Later she said, “I nearly puked on my desk, when I got your text.”

Don’t judge by your strengths:

Speaking to groups is easy for me. Sure, I feel like a caged animal before I get started, but once we get rolling, it’s exciting.

I could say, “Mary, what’s the big deal? Organize your thoughts and get up and talk. I’ll help.”

Mary doesn’t want my help! She doesn’t want to talk in front of groups!  (Mary isn’t her real name.)

Judge people by their strengths, not yours.

  1. People feel misunderstood when you make light of something they struggle to do. It’s arrogant and disrespectful to say, “It’s no big deal,” when it is a big deal.
  2. Remember and respect strengths. Mary is great at organization, follow through, compassion, and one-on-one relationships. If I judge her by her passion for public speaking, she falls short. If I judge her by her strengths, she’s fantastic.
  3. Don’t feel superior because you have strengths others don’t have.
  4. Acknowledge the struggle and stretch people. You might say to Mary, “I know it’s hard for you to talk in front of groups. In this case, you’re the best person for the job. Will you do it?”

Stretch people – don’t break them.

Challenge kindly.

Respect reluctance.

Ask people to do hard things.

A few times a year I ask Mary to say something in public. People respond well to her. I only ask when she’s the best person for the job. It helps that we respect each other.

  1. Make the ask.
  2. Listen to the “No”.
  3. Respect the pain. “I know it’s hard for you.”
  4. Wait a moment and ask again.
  5. Honor their “Yes”. Respect their “No”.
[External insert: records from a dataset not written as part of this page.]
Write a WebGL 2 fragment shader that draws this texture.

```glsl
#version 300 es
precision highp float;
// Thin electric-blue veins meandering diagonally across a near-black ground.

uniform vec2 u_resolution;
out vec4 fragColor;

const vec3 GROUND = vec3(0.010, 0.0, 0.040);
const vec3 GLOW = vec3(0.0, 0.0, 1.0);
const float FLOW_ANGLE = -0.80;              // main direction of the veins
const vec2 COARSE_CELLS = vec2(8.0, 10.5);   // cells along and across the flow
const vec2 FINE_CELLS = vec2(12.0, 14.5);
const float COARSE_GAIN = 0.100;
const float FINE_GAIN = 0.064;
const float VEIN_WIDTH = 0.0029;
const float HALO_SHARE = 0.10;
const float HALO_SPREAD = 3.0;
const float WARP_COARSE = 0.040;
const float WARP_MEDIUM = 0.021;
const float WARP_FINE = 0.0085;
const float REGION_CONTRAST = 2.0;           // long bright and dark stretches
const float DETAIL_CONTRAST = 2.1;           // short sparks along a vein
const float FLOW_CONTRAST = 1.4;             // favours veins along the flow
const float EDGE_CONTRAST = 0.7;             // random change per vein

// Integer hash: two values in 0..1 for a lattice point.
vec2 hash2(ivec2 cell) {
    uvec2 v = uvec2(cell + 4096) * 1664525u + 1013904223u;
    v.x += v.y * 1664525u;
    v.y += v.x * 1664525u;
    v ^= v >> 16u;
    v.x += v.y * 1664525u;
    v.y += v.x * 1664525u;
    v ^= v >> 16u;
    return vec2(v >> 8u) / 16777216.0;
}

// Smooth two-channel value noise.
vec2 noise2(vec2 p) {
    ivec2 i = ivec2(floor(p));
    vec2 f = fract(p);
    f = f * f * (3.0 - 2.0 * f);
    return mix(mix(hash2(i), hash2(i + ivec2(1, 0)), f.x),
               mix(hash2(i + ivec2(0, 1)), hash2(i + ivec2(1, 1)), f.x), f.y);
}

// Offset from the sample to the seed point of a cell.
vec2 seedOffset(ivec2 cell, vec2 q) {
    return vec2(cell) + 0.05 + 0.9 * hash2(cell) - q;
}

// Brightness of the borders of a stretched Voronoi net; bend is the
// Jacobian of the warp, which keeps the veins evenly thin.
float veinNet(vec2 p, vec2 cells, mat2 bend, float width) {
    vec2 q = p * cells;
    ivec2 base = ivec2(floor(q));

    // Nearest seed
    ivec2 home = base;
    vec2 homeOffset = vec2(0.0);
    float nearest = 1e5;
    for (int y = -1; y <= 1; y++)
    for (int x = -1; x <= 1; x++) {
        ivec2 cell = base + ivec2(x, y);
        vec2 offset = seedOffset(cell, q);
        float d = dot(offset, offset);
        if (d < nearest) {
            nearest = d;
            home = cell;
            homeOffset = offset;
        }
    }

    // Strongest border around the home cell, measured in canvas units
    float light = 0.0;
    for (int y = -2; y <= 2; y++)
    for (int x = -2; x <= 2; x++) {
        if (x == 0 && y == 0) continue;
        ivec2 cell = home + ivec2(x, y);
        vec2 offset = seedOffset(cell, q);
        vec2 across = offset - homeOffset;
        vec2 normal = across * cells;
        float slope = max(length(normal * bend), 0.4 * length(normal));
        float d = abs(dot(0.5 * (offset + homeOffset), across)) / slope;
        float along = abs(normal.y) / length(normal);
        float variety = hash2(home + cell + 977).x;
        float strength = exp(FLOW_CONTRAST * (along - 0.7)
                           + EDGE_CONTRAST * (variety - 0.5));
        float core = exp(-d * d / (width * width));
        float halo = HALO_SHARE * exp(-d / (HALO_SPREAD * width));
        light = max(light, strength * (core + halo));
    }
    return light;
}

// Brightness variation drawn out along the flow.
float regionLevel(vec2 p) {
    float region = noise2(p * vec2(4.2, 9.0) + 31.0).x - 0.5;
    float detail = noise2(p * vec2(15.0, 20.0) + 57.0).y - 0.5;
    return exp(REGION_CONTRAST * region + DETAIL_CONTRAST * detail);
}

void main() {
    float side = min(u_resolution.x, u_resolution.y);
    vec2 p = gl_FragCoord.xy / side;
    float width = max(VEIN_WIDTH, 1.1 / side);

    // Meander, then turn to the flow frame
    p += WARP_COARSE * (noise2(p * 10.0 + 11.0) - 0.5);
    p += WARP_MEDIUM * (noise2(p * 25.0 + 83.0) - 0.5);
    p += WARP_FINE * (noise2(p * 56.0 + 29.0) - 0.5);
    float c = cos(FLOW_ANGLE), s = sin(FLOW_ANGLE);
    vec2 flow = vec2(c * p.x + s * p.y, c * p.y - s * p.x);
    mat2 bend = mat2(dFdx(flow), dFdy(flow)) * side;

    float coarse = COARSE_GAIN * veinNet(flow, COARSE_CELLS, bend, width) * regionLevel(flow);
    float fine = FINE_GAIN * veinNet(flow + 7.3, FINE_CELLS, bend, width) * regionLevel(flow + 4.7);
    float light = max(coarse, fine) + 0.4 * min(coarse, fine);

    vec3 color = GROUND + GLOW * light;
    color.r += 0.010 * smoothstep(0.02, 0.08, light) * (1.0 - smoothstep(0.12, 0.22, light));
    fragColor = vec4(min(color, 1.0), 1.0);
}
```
What happens when leaders use their strengths to judge others?

How might leaders stretch people?

**Don’t miss the followup to this post: Arrogance and Other Concerns with Stretching People.